    Always was curious as to why MS put those ugly color boxes around the icon labels when there was a background image. Performance reasons? It was quite simple to write a program to do it from the source code I once read. As usual I know this decision was taken for reasons I cannot appreciate – as many things Raymond so nicely explains in this blog – any comment Raymond?

    Ps. THANKS for this blog!!

  7. Raymond Chen says:

    Without a box, text against a busy background becomes unreadable.

  8. Kevin Westhead says:

    Speaking of text colours, why does the Send To menu uses COLOR_MENUTEXT for its menu items on XP under the default XP style, even when the items are selected? If I switch to the Classic style, COLOR_HIGHLIGHTTEXT is used.

    Also, Explorer uses shading to emphasise the selected column in Details view. This appears to be a feature of the list-view control on XP (LVM_SETSELECTEDCOLUMN), but can you expand on how this colour is calculated? I’d imagine that it uses COLOR_WINDOW as a starting point but, as with the desktop font colour, there must be some rules based on how light or dark the current window background colour is.

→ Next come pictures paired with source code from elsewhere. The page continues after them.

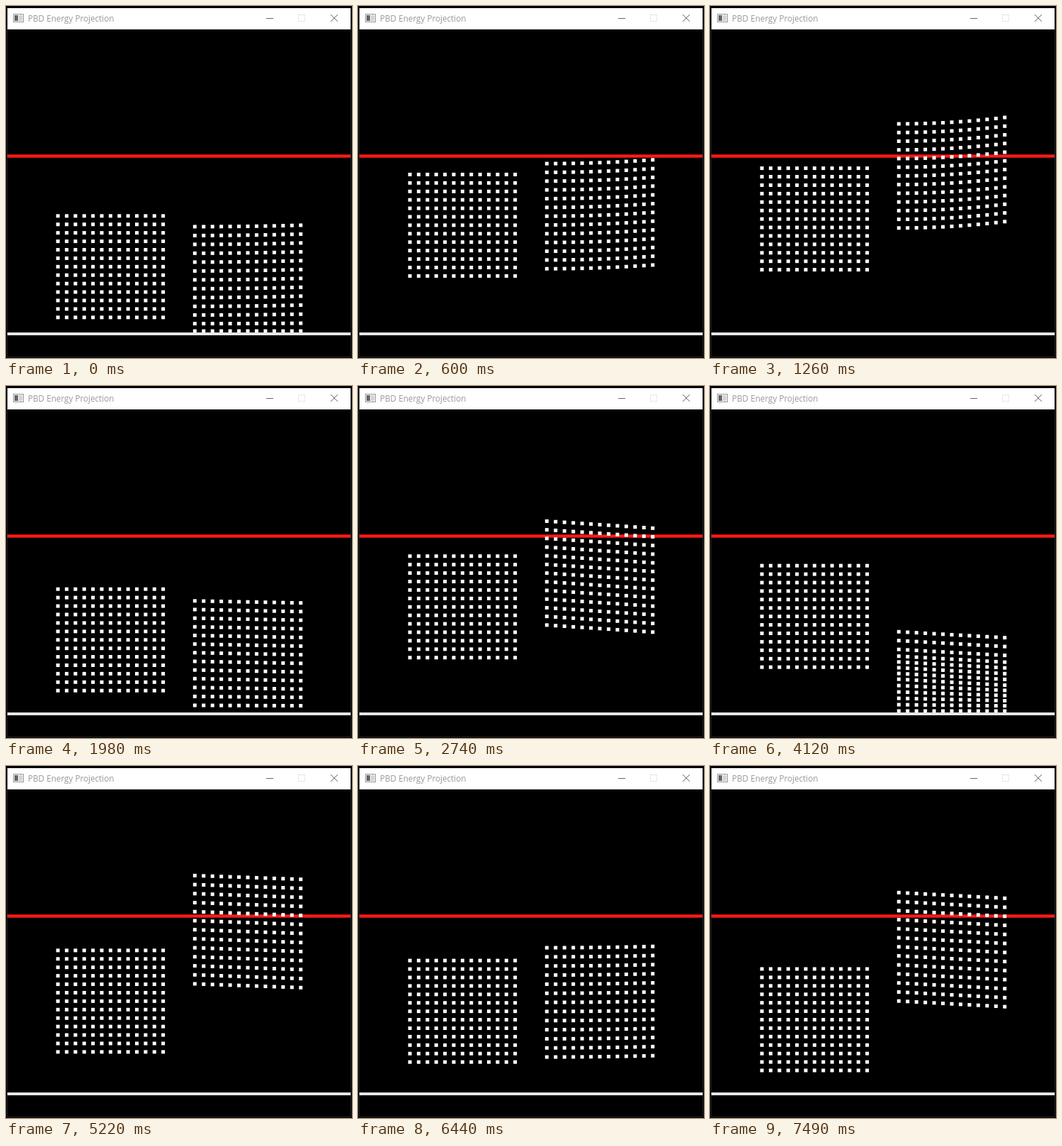
Write an HTML page with a canvas that moves like this. It is 488 px wide and 496 px high and loops after 7.51 s.

```html
<!DOCTYPE html>
<html lang="en">
<head>
<meta charset="utf-8">
<title>PBD Energy Projection</title>
<style>
  html, body { margin: 0; width: 100%; height: 100%; overflow: hidden; background: #000; }
  svg, canvas { position: absolute; left: 0; top: 0; display: block; }
  text { font: 11.7px "Open Sans", "Noto Sans", sans-serif; fill: #999; }
</style>
</head>
<body>
<canvas id="scene" width="488" height="496"></canvas>
<svg width="488" height="496" viewBox="0 0 488 496">
  <path d="M1.5 33V494.5H486.5V33" fill="none" stroke="#282626"/>
  <rect x="2" y="3" width="484" height="30" fill="#fff"/>
  <rect x="10.5" y="11.5" width="14" height="11" fill="#f4f4f4" stroke="#999"/>
  <rect x="12" y="13" width="5" height="8" fill="#666"/>
  <rect x="18" y="13" width="5" height="8" fill="#d4d4d4"/>
  <text x="31" y="22">PBD Energy Projection</text>
  <g fill="none">
    <path d="M367 17.5H377" stroke="#666"/>
    <rect x="412.5" y="12.5" width="9" height="9" stroke="#e6e6e6"/>
    <path d="M458 12L468 22M468 12L458 22" stroke="#666"/>
  </g>
</svg>
<script>
const LOOP = 7510, STEP = 20;
const N = 13, DOT = 5;
const FLOOR = 458;        // centre of a dot resting on the floor
const HALF_G = 208;       // half of gravity, px/s²
const ctx = document.getElementById('scene').getContext('2d');

// Tilt of the right block, one key point every 1.25 s
const TILT = [-2, -9, 10, 9, 6, -2.5, 8];

// land: first landing, fall: seconds from apex to floor,
// loss: fall time lost per bounce, contact: seconds on the floor
const blocks = [
  {
    x: 73.2, gap: 12.37, land: .062, fall: .775, loss: .065, contact: .19,
    height: () => 143,
    tilt: () => 0
  },
  {
    x: 266.3, gap: 12.45, land: -.005, fall: .86, loss: .004, contact: .295,
    height: t => 150 - 4 * Math.cos(2 * Math.PI * (t - 2.1) / 8.6),
    tilt: t => ease(TILT, t / 1.25)
  }
];

function ease(keys, pos) {
  const i = Math.min(Math.floor(pos), keys.length - 2);
  const u = Math.min(1, pos - i);
  return keys[i] + (keys[i + 1] - keys[i]) * u * u * (3 - 2 * u);
}

// Returns the y of a row that sits h (0..1) up the block.
function rowMotion({ land, fall, loss, contact }, t, height) {
  while (t >= land + contact) {
    fall -= loss;
    land += contact + 2 * fall;
  }
  if (t < land) {
    const bottom = FLOOR - HALF_G * (fall ** 2 - (t - land + fall) ** 2);
    return h => bottom - h * height;
  }
  // a compression wave climbs the block, then a release wave comes down
  const dt = t - land, speed = HALF_G * (2 * fall - loss);
  return h => {
    const stop = h * contact / 2;
    const squash = Math.min(dt, stop) - Math.max(0, dt - contact + stop);
    return FLOOR - h * height + speed * squash;
  };
}

function drawBlock(block, t) {
  const tilt = block.tilt(t);
  const rowY = rowMotion(block, t, block.height(t));
  for (let r = 0; r < N; r++) {
    const base = rowY(r / (N - 1));
    const free = Math.min(1, (FLOOR - base) / 40);   // rows flatten near the floor
    for (let c = 0; c < N; c++) {
      const u = c / (N - 1);
      const lean = (tilt < 0 ? u * u : u) - .5;
      const y = Math.min(FLOOR, base + tilt * free * lean);
      ctx.fillRect(block.x + c * block.gap - DOT / 2, y - DOT / 2, DOT, DOT);
    }
  }
}

function bar(y, height, color) {
  ctx.fillStyle = color;
  ctx.fillRect(2, y, 484, height);
}

function draw(ms) {
  const t = Math.floor(ms / STEP) * STEP / 1000;
  ctx.fillStyle = '#000';
  ctx.fillRect(0, 0, 488, 496);
  bar(209.3, 4.4, '#ff1a1a');
  ctx.fillStyle = '#fff';
  blocks.forEach(b => drawBlock(b, t));
  bar(460, 4, '#e6e6e6');
}

const start = performance.now();
function tick() {
  draw((performance.now() - start) % LOOP);
  requestAnimationFrame(tick);
}
tick();
</script>
</body>
</html>
```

  9. Raymond Chen says:

    Send To menu coloring: That’s just a bug.

    I don’t know how the sort shading color is calculated.

  10. J. Edward Sanchez says:

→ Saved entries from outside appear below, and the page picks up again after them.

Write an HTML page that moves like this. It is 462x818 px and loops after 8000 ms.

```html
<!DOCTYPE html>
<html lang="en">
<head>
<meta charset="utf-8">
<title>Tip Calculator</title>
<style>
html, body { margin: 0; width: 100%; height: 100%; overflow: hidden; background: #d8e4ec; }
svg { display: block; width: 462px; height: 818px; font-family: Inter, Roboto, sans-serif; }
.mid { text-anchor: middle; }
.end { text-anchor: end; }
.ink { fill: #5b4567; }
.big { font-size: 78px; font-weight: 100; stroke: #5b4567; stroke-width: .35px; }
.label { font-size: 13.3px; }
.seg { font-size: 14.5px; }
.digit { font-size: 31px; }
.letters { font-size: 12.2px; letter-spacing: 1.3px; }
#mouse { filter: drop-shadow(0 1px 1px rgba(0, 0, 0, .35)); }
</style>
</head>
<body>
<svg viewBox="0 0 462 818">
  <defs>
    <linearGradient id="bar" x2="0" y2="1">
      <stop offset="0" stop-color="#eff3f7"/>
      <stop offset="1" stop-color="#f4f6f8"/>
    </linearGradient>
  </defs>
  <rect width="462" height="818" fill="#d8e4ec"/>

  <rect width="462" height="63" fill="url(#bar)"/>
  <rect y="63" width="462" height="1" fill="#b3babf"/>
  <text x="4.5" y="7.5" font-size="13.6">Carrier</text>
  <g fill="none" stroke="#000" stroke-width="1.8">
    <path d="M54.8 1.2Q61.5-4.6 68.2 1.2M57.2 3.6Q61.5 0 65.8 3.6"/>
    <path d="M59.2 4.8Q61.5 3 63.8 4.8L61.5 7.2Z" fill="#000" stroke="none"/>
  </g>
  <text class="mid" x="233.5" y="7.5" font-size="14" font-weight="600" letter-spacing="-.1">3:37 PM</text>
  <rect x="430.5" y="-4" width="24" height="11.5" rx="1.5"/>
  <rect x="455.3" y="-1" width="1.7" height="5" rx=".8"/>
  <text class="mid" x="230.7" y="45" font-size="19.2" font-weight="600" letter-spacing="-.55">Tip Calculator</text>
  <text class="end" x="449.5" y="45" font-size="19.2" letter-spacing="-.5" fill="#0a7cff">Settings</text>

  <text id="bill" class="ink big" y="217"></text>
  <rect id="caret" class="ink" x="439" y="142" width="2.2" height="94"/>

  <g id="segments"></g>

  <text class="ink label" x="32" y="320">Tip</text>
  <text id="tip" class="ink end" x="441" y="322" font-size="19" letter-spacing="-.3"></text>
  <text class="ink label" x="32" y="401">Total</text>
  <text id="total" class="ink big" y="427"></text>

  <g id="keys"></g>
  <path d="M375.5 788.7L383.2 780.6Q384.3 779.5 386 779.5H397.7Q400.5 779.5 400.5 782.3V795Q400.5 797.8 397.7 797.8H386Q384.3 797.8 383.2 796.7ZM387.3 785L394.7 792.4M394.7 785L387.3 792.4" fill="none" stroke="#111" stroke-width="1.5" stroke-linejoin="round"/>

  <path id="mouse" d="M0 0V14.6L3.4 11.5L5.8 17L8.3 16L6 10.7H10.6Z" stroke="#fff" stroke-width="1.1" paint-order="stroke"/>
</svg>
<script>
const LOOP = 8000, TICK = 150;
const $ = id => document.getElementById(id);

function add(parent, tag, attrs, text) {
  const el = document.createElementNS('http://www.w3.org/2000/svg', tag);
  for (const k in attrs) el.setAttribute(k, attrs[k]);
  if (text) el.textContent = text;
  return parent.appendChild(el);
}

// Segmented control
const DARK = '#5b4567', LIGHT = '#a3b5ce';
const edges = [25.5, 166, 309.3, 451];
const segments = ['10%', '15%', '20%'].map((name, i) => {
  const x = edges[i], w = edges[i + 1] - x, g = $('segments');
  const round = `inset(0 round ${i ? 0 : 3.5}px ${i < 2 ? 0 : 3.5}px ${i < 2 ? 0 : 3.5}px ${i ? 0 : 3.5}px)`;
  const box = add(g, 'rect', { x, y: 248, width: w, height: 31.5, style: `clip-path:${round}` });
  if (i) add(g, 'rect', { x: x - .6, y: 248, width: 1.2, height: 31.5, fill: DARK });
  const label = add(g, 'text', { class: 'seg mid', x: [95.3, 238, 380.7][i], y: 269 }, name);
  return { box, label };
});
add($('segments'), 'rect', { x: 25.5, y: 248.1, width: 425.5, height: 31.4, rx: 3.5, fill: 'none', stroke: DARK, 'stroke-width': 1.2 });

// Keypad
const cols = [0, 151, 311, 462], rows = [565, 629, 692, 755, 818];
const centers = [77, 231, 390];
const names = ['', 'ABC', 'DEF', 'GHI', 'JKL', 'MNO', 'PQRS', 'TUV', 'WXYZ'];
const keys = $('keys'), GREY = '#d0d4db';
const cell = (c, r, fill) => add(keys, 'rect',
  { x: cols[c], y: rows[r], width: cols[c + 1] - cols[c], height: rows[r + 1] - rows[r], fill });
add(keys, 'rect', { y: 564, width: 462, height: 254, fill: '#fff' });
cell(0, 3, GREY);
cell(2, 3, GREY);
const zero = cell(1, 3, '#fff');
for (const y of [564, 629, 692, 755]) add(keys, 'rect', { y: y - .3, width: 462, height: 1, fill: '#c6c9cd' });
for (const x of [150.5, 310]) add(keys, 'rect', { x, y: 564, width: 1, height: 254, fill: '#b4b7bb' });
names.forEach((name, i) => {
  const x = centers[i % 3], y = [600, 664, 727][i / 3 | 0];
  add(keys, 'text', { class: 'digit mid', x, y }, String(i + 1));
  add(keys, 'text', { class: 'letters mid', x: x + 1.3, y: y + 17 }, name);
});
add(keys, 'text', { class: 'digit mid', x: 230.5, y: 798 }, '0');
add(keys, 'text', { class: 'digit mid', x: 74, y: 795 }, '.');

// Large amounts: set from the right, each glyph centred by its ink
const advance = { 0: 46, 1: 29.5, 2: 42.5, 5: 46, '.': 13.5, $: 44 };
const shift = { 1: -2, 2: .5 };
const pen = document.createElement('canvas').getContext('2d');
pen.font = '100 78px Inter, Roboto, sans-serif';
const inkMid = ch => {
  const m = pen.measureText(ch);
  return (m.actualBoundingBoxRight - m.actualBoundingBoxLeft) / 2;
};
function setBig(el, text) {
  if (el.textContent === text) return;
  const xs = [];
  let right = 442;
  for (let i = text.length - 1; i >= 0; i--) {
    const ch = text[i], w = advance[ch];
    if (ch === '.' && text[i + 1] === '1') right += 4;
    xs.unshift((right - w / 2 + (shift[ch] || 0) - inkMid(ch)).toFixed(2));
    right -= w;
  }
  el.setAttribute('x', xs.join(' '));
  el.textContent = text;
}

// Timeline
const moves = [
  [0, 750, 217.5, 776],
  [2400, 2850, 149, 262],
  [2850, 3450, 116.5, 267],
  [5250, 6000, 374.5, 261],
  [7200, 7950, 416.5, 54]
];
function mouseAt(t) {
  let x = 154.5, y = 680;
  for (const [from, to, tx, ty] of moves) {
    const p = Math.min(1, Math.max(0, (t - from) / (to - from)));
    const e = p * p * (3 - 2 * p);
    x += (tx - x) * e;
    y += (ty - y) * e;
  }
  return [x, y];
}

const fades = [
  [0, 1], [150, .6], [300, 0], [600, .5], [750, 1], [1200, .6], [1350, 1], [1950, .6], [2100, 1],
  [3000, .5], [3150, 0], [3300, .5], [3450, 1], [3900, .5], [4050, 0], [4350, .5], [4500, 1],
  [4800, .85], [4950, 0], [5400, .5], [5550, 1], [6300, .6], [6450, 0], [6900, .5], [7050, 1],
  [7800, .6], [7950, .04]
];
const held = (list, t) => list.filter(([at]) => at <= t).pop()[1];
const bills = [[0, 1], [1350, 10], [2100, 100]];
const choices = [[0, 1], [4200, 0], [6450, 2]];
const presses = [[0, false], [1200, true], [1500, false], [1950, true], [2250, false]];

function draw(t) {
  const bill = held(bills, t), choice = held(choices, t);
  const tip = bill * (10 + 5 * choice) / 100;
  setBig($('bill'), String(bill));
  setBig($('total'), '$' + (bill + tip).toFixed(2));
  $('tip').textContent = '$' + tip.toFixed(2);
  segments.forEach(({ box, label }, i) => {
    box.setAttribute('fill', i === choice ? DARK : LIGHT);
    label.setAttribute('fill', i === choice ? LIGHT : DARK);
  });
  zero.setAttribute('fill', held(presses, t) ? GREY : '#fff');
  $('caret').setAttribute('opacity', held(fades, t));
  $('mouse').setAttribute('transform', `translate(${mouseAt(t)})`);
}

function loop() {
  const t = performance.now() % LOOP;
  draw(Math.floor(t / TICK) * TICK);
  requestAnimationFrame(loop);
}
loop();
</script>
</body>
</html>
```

    Yes, it’s just a very simple — but not quite standard — luminance computation.

    I once wrote a program that allowed the user to specify any color for the desktop icon text and background (including transparent, of course).

    I wanted to provide a way for the user to specify "Automatic (Windows default)" for the desktop icon text, so I had to figure out precisely how Windows decided whether to make the text black or white.

    After some trial and error, I was able to come up with a simple algorithm that matched Windows’ under all circumstances:

    if ((2 * GetRValue(dwColorBack) + 5 * GetGValue(dwColorBack) + GetBValue(dwColorBack)) > 0x400)

    dwColorText = 0x00000000;


    dwColorText = 0x00FFFFFF;

    (I don’t know how to format code properly in these blog comments. If the above comes up garbled or hard to read, please feel free to fix it, Raymond. BTW, what tags are supported here?)

    The luminance formula that Windows uses strikes me as a little sloppy compared to most of the ones you’ll find. I suspect that this is due to a bit of optimization, which allows the computation to be done entirely in integer math. Since the luminance is needed only for a rough estimate of "light" or "dark" anyway, this doesn’t really matter.

  11. Centaur says:

    Speaking of wrong color luminance formulae…

    Remember how, when you click Start | Shut Down, the desktop slowly fades out to gray? Well, if you put up an image of a #0000FF bright blue square and a #FF0000 bright red circle, the square comes out brighter than the circle. The coefficients seem to be right, but their order is mixed up.

  12. mschaef says:

    Mr. Sanchez’s luminance forumula actually reminds me of the one Microsoft used to document back in QuickBasic 4.0 (IIRC, but I must admit I don’t remember what it was used for). Is this assigning different weights to different color channels typical of luminence calculations in general, or is this just a Microsoft thing?

  13. Petr Kadlec says:

    It’s a fact, nothing MS-specific. The coefficients are based on physical properties of a human eye. The most commonly used coefficients are 0.299, 0.587, 0.114 (IIRC it’s from NTSC standard).

  14. Ivo says:

    On a similar note, how do MS applications (Visual Studio for example) detect dark color schemes (High Contrast Black for example) so they can use different toolbar icons? Also, are the high contrast toolbar icons created automatically from the regular icons, or manually?

  15. DrPizza says:

    "On a similar note, how do MS applications (Visual Studio for example) detect dark color schemes (High Contrast Black for example) so they can use different toolbar icons?"

    How do they do it?

    Unreliably or not at all, in my experience.

    If they have an algorithm to do such a thing, I’ve not seen it, and I’ve seen plenty of dark colour schemes.

  16. Raymond Chen says:

    Commenting on this article has been closed.

Comments are closed.